The Thermodynamics of Life on a Planetary Scale

Monday, 15 December 2014
Shawn D Domagal-Goldman, NASA Goddard Space Flight Center, Planetary Environments Laboratory, Greenbelt, MD, United States, Sanjoy M Som, Blue Marble Space Institute of Science, Seattle, WA, United States, Tori M Hoehler, NASA Ames Research Center, Moffett Field, CA, United States, James F Kasting, Pennsylvania State Univ, University Park, PA, United States and Victoria Suzanne Meadows, University of Washington, Seattle, WA, United States

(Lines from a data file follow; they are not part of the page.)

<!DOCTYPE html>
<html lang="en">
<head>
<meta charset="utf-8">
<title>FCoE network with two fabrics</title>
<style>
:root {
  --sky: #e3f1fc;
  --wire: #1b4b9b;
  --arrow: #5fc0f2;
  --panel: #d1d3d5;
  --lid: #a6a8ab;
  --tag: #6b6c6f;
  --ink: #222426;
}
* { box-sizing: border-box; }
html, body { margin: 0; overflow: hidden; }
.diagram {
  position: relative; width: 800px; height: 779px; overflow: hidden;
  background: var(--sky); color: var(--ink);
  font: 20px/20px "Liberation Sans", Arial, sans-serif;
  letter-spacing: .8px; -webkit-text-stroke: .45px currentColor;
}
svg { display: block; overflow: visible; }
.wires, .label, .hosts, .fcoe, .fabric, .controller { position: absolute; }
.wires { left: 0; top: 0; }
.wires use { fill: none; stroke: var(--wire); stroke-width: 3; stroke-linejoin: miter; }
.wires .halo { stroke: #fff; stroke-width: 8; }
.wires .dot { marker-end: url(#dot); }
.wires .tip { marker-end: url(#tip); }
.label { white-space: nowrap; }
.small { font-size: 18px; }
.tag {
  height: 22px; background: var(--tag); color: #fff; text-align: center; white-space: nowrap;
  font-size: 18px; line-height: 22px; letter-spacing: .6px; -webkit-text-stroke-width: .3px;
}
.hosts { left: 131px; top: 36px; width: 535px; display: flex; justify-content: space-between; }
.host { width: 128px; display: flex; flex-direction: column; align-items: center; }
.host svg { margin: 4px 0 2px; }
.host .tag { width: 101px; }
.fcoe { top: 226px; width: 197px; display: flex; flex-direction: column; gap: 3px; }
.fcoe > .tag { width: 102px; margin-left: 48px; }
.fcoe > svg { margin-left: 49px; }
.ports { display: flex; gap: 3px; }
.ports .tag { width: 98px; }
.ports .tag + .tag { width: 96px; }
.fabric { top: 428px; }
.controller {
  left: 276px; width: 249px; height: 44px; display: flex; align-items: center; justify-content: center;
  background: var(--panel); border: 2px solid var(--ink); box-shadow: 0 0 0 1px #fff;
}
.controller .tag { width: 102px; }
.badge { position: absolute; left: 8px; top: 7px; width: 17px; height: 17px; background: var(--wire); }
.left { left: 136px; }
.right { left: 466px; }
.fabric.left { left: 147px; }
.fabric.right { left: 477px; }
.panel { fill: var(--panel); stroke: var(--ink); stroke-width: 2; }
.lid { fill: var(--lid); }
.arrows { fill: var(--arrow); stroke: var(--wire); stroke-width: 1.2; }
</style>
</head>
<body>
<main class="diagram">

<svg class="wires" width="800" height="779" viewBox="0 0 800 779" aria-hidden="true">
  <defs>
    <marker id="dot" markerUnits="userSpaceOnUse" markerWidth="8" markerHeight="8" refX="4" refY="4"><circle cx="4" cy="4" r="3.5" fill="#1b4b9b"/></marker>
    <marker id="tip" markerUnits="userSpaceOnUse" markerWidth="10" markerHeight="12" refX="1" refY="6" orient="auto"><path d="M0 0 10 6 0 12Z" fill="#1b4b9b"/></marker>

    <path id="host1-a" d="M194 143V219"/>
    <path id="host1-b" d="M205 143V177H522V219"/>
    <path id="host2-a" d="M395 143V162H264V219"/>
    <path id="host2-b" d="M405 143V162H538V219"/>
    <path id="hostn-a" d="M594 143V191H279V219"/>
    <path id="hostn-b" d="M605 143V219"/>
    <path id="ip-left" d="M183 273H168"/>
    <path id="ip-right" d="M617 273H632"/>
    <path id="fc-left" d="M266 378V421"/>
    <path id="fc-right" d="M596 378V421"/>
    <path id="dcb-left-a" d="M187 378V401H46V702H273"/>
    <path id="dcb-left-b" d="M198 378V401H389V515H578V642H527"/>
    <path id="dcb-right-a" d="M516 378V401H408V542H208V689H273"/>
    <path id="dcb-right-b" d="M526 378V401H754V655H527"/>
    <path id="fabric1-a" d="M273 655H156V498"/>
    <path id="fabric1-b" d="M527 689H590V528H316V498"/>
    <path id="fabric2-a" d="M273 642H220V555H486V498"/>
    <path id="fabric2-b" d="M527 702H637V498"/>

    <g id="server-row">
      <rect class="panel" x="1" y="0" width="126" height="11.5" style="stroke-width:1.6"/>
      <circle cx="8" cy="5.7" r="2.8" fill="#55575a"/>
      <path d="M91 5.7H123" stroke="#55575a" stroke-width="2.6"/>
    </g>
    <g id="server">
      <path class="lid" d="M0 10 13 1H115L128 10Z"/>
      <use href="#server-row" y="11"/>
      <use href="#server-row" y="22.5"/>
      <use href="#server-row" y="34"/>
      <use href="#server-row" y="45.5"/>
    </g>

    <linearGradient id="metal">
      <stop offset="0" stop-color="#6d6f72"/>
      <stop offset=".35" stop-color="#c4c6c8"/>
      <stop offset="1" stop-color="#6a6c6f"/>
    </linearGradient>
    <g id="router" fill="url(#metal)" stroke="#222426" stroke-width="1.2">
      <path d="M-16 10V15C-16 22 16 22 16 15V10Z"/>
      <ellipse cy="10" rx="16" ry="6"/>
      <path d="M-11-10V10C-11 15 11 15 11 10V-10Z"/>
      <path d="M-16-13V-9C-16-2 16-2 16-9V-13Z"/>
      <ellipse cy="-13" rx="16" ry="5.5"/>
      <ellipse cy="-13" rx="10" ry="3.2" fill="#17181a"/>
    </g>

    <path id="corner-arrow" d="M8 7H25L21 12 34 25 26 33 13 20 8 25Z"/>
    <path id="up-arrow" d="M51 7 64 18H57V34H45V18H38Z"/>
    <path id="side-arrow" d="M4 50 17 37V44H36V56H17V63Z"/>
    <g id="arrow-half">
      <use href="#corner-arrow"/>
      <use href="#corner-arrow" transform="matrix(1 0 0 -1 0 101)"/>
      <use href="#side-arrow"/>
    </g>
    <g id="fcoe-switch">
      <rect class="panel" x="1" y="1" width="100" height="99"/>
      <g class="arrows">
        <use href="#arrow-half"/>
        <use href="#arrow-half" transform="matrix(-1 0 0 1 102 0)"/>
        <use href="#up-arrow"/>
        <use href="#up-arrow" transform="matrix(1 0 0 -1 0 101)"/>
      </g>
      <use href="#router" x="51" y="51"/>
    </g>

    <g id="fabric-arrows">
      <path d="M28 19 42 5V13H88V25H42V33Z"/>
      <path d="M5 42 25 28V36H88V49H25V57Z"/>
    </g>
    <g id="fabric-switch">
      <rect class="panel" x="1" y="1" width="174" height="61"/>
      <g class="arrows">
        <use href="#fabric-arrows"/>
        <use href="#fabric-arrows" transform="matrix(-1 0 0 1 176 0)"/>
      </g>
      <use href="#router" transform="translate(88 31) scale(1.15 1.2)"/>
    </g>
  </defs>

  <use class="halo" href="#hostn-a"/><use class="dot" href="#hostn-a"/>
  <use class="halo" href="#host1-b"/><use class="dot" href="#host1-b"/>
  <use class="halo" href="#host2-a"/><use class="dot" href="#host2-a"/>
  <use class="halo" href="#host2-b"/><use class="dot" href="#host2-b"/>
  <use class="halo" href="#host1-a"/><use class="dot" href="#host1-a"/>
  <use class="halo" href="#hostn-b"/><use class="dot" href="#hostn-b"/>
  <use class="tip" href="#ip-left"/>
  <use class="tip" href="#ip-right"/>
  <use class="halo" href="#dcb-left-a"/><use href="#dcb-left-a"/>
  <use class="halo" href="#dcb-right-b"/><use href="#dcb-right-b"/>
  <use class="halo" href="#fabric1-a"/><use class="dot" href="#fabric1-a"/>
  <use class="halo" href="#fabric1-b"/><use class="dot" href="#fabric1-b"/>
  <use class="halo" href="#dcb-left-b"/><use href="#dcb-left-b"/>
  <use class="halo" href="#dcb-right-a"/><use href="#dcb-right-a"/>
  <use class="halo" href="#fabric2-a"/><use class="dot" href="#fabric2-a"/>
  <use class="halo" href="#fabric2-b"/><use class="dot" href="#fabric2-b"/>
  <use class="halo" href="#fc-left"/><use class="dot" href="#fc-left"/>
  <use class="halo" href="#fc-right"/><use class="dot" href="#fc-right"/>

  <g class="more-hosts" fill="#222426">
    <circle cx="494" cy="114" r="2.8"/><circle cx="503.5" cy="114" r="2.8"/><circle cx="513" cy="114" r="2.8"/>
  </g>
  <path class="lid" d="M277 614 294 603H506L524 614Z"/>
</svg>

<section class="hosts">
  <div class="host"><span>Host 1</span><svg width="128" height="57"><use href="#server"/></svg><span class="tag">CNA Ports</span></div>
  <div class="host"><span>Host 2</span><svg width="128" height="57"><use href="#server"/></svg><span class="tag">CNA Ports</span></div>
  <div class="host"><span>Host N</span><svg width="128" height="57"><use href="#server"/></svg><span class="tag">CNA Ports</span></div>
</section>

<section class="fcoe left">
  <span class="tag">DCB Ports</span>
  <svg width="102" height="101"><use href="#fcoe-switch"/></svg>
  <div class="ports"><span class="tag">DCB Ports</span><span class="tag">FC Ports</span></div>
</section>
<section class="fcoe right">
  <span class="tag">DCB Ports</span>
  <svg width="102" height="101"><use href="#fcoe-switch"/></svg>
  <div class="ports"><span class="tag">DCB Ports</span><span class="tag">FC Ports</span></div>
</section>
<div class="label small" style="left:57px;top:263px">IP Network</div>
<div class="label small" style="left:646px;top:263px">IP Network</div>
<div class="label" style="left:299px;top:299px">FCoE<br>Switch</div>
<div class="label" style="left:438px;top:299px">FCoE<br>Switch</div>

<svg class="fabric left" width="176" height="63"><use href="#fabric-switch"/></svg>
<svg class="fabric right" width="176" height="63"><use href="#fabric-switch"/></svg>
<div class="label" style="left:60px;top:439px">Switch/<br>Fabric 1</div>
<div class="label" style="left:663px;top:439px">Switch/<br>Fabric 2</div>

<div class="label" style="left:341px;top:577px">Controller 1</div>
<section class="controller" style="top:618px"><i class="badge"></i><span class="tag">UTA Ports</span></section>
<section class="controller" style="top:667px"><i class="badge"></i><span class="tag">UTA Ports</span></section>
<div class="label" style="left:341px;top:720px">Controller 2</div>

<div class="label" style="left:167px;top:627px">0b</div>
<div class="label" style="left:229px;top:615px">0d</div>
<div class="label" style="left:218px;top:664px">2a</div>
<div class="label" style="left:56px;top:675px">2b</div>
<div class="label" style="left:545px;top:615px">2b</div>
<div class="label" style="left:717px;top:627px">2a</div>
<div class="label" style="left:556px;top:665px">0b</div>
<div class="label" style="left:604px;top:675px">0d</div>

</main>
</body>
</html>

The thermodynamically-constrained fluxes of gases to and from a biosphere has profound, planet-wide consequences. These fluxes can directly control the redox state of the surface environment, the atmospheric composition, and the concentration of nutrients and metals in the oceans. Through these direct effects, they also create strong forcings on the climate, the redox state of the interior of the planet, and the detectability of the biosphere by remote observations. In this presentation, we will model chemosynthetic-based biospheres, and apply them to questions related to the habitability of Archean Earth. This will be accomplished by coupling together two models: one model codifies a thermodynamic energy balance concept for habitability (Hoehler, 2009); the other model predicts a planet’s atmospheric composition and climate while balancing the redox state of the surface environment (Domagal-Goldman et al., 2014). The result of this coupling is the calculation of a self-consistent planetary surface environment, that treats the ecosystem as one system component that is coupled to atmospheric, oceanic, and subsurface system components. The model will predict the standing biomass size, net biological productivity, and resulting gas fluxes to and from a biosphere with a given set of volcanic and hydrothermal inputs to the planetary surface. This will also enable predictions of the secondary effects life has on its environment, including controls on climate and the long-term evolution of the redox state of the planet’s surface and near-surface. Finally, this will aid us in predicting the strength of biosignatures for remote observations and ultimately help us interpret spectra from extrasolar planets. In this presentation, we will review the energy balance concept for habitability, describe how that has been codified in our models, and give preliminary results from this coupling.